Stored data entries
━━━
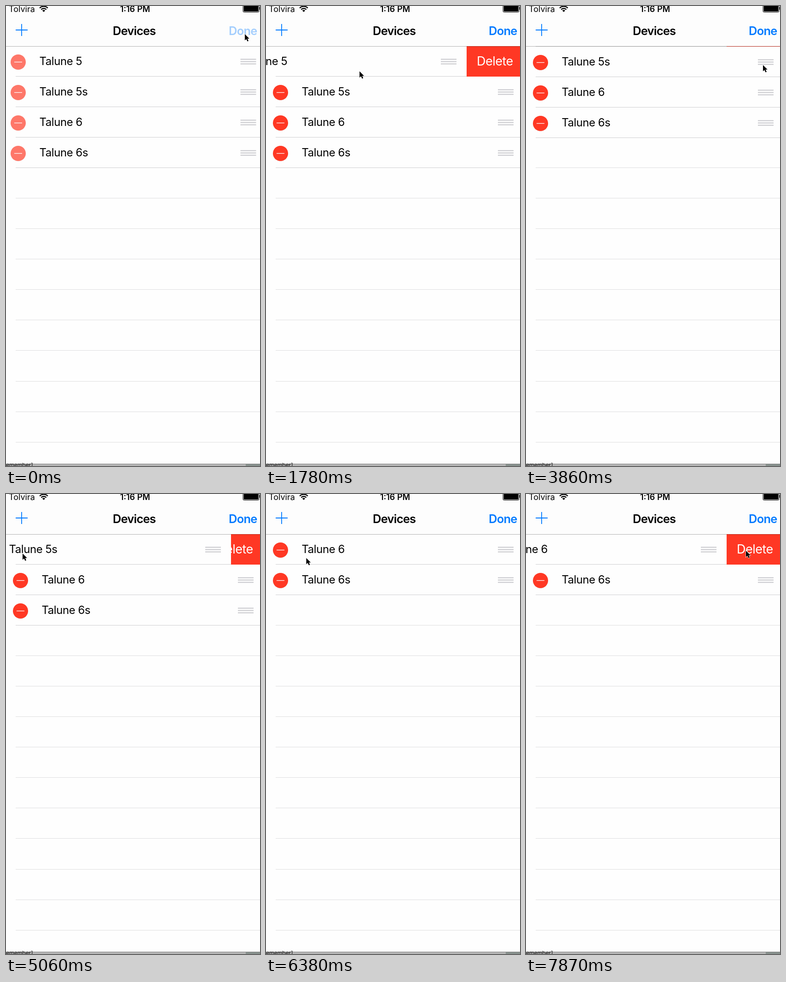
An HTML page that plays this animation: 552 by 997 pixels, repeating every 8000 ms.

```html
<!DOCTYPE html>
<html lang="en">
<head>
<meta charset="utf-8">
<title>Editable device list</title>
<style>
  html, body { margin: 0; width: 100%; height: 100%; overflow: hidden; background: #fefefe; }
  svg { display: block; width: 552px; height: 997px; font-family: Inter, Roboto, sans-serif; }
  .item { font-size: 24px; letter-spacing: -.45px; }
  .bar { font-size: 25.5px; font-weight: 600; letter-spacing: -.75px; }
  .status { font-size: 18px; }
  .button { font-size: 27px; letter-spacing: -.5px; fill: #fff; }
  .grip { stroke: #c7c7cc; stroke-width: 2; }
</style>
</head>
<body>
<svg viewBox="0 0 552 997">
  <rect width="552" height="997" fill="#fefefe"/>
  <g id="lines"></g>
  <g id="rows"></g>

  <rect width="552" height="87" fill="#fdfdfd"/>
  <rect y="87" width="552" height="1" opacity=".3"/>
  <text class="status" x="6" y="13">Tolvira</text>
  <g fill="none" stroke="#000" stroke-width="2.4">
    <path d="M73.2 4.4A12.4 12.4 0 0 1 90.8 4.4M76.4 7.6A8 8 0 0 1 87.6 7.6"/>
    <path d="M82 13L78.8 9.8A4.5 4.5 0 0 1 85.2 9.8Z" fill="#000" stroke="none"/>
  </g>
  <text class="status" x="280.5" y="13" text-anchor="middle" font-weight="600">1:16 PM</text>
  <rect x="515" y="-3" width="35" height="16.5" rx="2.5" fill="none" stroke="#000"/>
  <rect x="516.5" y="-2" width="32" height="14" rx="1"/>
  <rect x="551" y="2" width="1" height="6"/>
  <path d="M21 52H47M34 39V65" stroke="#007aff" stroke-width="1.8"/>
  <text class="bar" x="278.7" y="63" text-anchor="middle">Devices</text>
  <text class="bar" id="done" x="484" y="63" fill="#007aff">Done</text>

  <rect y="992" width="552" height="5" fill="#b5b5b5"/>
  <rect x="521" y="992" width="31" height="5" fill="#87918d"/>
  <rect y="992" width="552" height="1" fill="#858585"/>
  <text x="-4" y="999" font-size="12">remember]</text>

  <path id="cursor" d="M0 0V13.6L3.2 10.7L5.6 15.8L8 14.7L5.7 9.8H9.8Z"
        stroke="#fff" stroke-width="1.2" paint-order="stroke"/>
</svg>
<script>
const LOOP = 8000, STEP = 148.4, ROW = 66, TOP = 87;
const OPEN = 124, OPEN_MS = 425, CUT_MS = 280;

// when each row slides open and when it is removed
const rowPlan = [
  { name: 'Talune 5', open: 1230, cut: 3600 },
  { name: 'Talune 5s', open: 4940, cut: 5895 },
  { name: 'Talune 6', open: 7018 },
  { name: 'Talune 6s' }
];

// pointer trips from one resting place to the next, in steps, with a dip on the way
const home = { x: 519, y: 61 };
const trips = [
  { from: 0, to: 6, x: 20, y: 122, dip: 20 },
  { from: 11, to: 18, x: 515, y: 128, dip: 40 },
  { from: 26, to: 32, x: 36, y: 129, dip: 20 },
  { from: 35, to: 39, x: 490, y: 127, dip: 20 },
  { from: 40, to: 46, x: 30, y: 122, dip: 16 },
  { from: 49, to: 53, x: 478, y: 123, dip: 12 }
];

const $ = id => document.getElementById(id);
const clamp = v => Math.max(0, Math.min(1, v));
const smooth = p => p * p * (3 - 2 * p);
const easeOut = p => 1 - (1 - p) ** 3;
const move = (el, x, y = 0) => el.setAttribute('transform', `translate(${x} ${y})`);

let lines = '';
for (let k = 0; k < 13; k++) {
  lines += `<rect x="21" y="${Math.round(152 + 66.05 * k)}" width="531" height="1" fill="#dededf"/>`;
}
$('lines').innerHTML = lines;

// each row is drawn with its top edge at zero
$('rows').innerHTML = rowPlan.map(({ name }) => `<g>
  <rect width="552" height="66" fill="#fefefe"/>
  <g class="delete">
    <rect width="552" height="66" fill="#ff3824"/>
    <text class="button" x="458" y="42">Delete</text>
  </g>
  <g class="cell">
    <rect width="560" height="66" fill="#fefefe"/>
    <g class="minus">
      <circle cx="31.5" cy="35.2" r="16.5" opacity=".08"/>
      <circle cx="31.5" cy="34.5" r="16.5" fill="#ff3824"/>
      <path d="M23 34.5H40" stroke="#fff" stroke-width="1.3"/>
    </g>
    <text class="item" x="77.5" y="41">${name}</text>
    <path class="grip" d="M504 28.5H538M504 33.5H538M504 38.5H538"/>
  </g>
  <rect class="rule" x="21" y="65" width="531" height="1" fill="#cfcfd1"/>
</g>`).join('');

const rows = [...$('rows').children].map(el => {
  const part = name => el.querySelector('.' + name);
  return { el, cell: part('cell'), del: part('delete'), minus: part('minus'),
           label: part('item'), grip: part('grip'), rule: part('rule') };
});

function pointer(n) {
  let { x, y } = home;
  for (const trip of trips) {
    const p = clamp((n - trip.from) / (trip.to - trip.from)), e = easeOut(p);
    x += (trip.x - x) * e;
    y += (trip.y - y) * e + trip.dip * Math.sin(Math.PI * p);
  }
  return [x, y];
}

function draw(time) {
  const n = Math.floor((time + 3) / STEP), t = n * STEP;
  const entering = n === 0;
  let lift = 0;
  for (const { cut } of rowPlan) {
    if (cut) lift += ROW * smooth(clamp((t - cut) / CUT_MS));
  }

  rows.forEach((row, i) => {
    const { open } = rowPlan[i];
    const shift = open ? Math.round(OPEN * easeOut(clamp((t - open) / OPEN_MS))) : 0;
    move(row.el, 0, TOP + ROW * i - Math.round(lift));
    move(row.cell, -shift);
    row.del.style.display = shift ? '' : 'none';
    row.rule.setAttribute('width', Math.min(531, 539 - shift));
    row.minus.setAttribute('opacity', entering ? .68 : 1);
    move(row.minus, entering ? -5 : 0);
    move(row.label, entering ? -5 : 0);
    move(row.grip, entering ? 5.5 : 0);
  });

  $('done').setAttribute('opacity', entering ? .35 : 1);
  move($('cursor'), ...pointer(n));
}

const start = performance.now();
function tick() {
  draw((performance.now() - start) % LOOP);
  requestAnimationFrame(tick);
}
tick();
</script>
</body>
</html>
```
━━━
Description of the task:
Each entry should come back exactly as written, with its pictures omitted.

Finished task:
An HTML page that plays this animation: 552 by 997 pixels, repeating every 8000 ms.

```html
<!DOCTYPE html>
<html lang="en">
<head>
<meta charset="utf-8">
<title>Editable device list</title>
<style>
  html, body { margin: 0; width: 100%; height: 100%; overflow: hidden; background: #fefefe; }
  svg { display: block; width: 552px; height: 997px; font-family: Inter, Roboto, sans-serif; }
  .item { font-size: 24px; letter-spacing: -.45px; }
  .bar { font-size: 25.5px; font-weight: 600; letter-spacing: -.75px; }
  .status { font-size: 18px; }
  .button { font-size: 27px; letter-spacing: -.5px; fill: #fff; }
  .grip { stroke: #c7c7cc; stroke-width: 2; }
</style>
</head>
<body>
<svg viewBox="0 0 552 997">
  <rect width="552" height="997" fill="#fefefe"/>
  <g id="lines"></g>
  <g id="rows"></g>

  <rect width="552" height="87" fill="#fdfdfd"/>
  <rect y="87" width="552" height="1" opacity=".3"/>
  <text class="status" x="6" y="13">Tolvira</text>
  <g fill="none" stroke="#000" stroke-width="2.4">
    <path d="M73.2 4.4A12.4 12.4 0 0 1 90.8 4.4M76.4 7.6A8 8 0 0 1 87.6 7.6"/>
    <path d="M82 13L78.8 9.8A4.5 4.5 0 0 1 85.2 9.8Z" fill="#000" stroke="none"/>
  </g>
  <text class="status" x="280.5" y="13" text-anchor="middle" font-weight="600">1:16 PM</text>
  <rect x="515" y="-3" width="35" height="16.5" rx="2.5" fill="none" stroke="#000"/>
  <rect x="516.5" y="-2" width="32" height="14" rx="1"/>
  <rect x="551" y="2" width="1" height="6"/>
  <path d="M21 52H47M34 39V65" stroke="#007aff" stroke-width="1.8"/>
  <text class="bar" x="278.7" y="63" text-anchor="middle">Devices</text>
  <text class="bar" id="done" x="484" y="63" fill="#007aff">Done</text>

  <rect y="992" width="552" height="5" fill="#b5b5b5"/>
  <rect x="521" y="992" width="31" height="5" fill="#87918d"/>
  <rect y="992" width="552" height="1" fill="#858585"/>
  <text x="-4" y="999" font-size="12">remember]</text>

  <path id="cursor" d="M0 0V13.6L3.2 10.7L5.6 15.8L8 14.7L5.7 9.8H9.8Z"
        stroke="#fff" stroke-width="1.2" paint-order="stroke"/>
</svg>
<script>
const LOOP = 8000, STEP = 148.4, ROW = 66, TOP = 87;
const OPEN = 124, OPEN_MS = 425, CUT_MS = 280;

// when each row slides open and when it is removed
const rowPlan = [
  { name: 'Talune 5', open: 1230, cut: 3600 },
  { name: 'Talune 5s', open: 4940, cut: 5895 },
  { name: 'Talune 6', open: 7018 },
  { name: 'Talune 6s' }
];

// pointer trips from one resting place to the next, in steps, with a dip on the way
const home = { x: 519, y: 61 };
const trips = [
  { from: 0, to: 6, x: 20, y: 122, dip: 20 },
  { from: 11, to: 18, x: 515, y: 128, dip: 40 },
  { from: 26, to: 32, x: 36, y: 129, dip: 20 },
  { from: 35, to: 39, x: 490, y: 127, dip: 20 },
  { from: 40, to: 46, x: 30, y: 122, dip: 16 },
  { from: 49, to: 53, x: 478, y: 123, dip: 12 }
];

const $ = id => document.getElementById(id);
const clamp = v => Math.max(0, Math.min(1, v));
const smooth = p => p * p * (3 - 2 * p);
const easeOut = p => 1 - (1 - p) ** 3;
const move = (el, x, y = 0) => el.setAttribute('transform', `translate(${x} ${y})`);

let lines = '';
for (let k = 0; k < 13; k++) {
  lines += `<rect x="21" y="${Math.round(152 + 66.05 * k)}" width="531" height="1" fill="#dededf"/>`;
}
$('lines').innerHTML = lines;

// each row is drawn with its top edge at zero
$('rows').innerHTML = rowPlan.map(({ name }) => `<g>
  <rect width="552" height="66" fill="#fefefe"/>
  <g class="delete">
    <rect width="552" height="66" fill="#ff3824"/>
    <text class="button" x="458" y="42">Delete</text>
  </g>
  <g class="cell">
    <rect width="560" height="66" fill="#fefefe"/>
    <g class="minus">
      <circle cx="31.5" cy="35.2" r="16.5" opacity=".08"/>
      <circle cx="31.5" cy="34.5" r="16.5" fill="#ff3824"/>
      <path d="M23 34.5H40" stroke="#fff" stroke-width="1.3"/>
    </g>
    <text class="item" x="77.5" y="41">${name}</text>
    <path class="grip" d="M504 28.5H538M504 33.5H538M504 38.5H538"/>
  </g>
  <rect class="rule" x="21" y="65" width="531" height="1" fill="#cfcfd1"/>
</g>`).join('');

const rows = [...$('rows').children].map(el => {
  const part = name => el.querySelector('.' + name);
  return { el, cell: part('cell'), del: part('delete'), minus: part('minus'),
           label: part('item'), grip: part('grip'), rule: part('rule') };
});

function pointer(n) {
  let { x, y } = home;
  for (const trip of trips) {
    const p = clamp((n - trip.from) / (trip.to - trip.from)), e = easeOut(p);
    x += (trip.x - x) * e;
    y += (trip.y - y) * e + trip.dip * Math.sin(Math.PI * p);
  }
  return [x, y];
}

function draw(time) {
  const n = Math.floor((time + 3) / STEP), t = n * STEP;
  const entering = n === 0;
  let lift = 0;
  for (const { cut } of rowPlan) {
    if (cut) lift += ROW * smooth(clamp((t - cut) / CUT_MS));
  }

  rows.forEach((row, i) => {
    const { open } = rowPlan[i];
    const shift = open ? Math.round(OPEN * easeOut(clamp((t - open) / OPEN_MS))) : 0;
    move(row.el, 0, TOP + ROW * i - Math.round(lift));
    move(row.cell, -shift);
    row.del.style.display = shift ? '' : 'none';
    row.rule.setAttribute('width', Math.min(531, 539 - shift));
    row.minus.setAttribute('opacity', entering ? .68 : 1);
    move(row.minus, entering ? -5 : 0);
    move(row.label, entering ? -5 : 0);
    move(row.grip, entering ? 5.5 : 0);
  });

  $('done').setAttribute('opacity', entering ? .35 : 1);
  move($('cursor'), ...pointer(n));
}

const start = performance.now();
function tick() {
  draw((performance.now() - start) % LOOP);
  requestAnimationFrame(tick);
}
tick();
</script>
</body>
</html>
```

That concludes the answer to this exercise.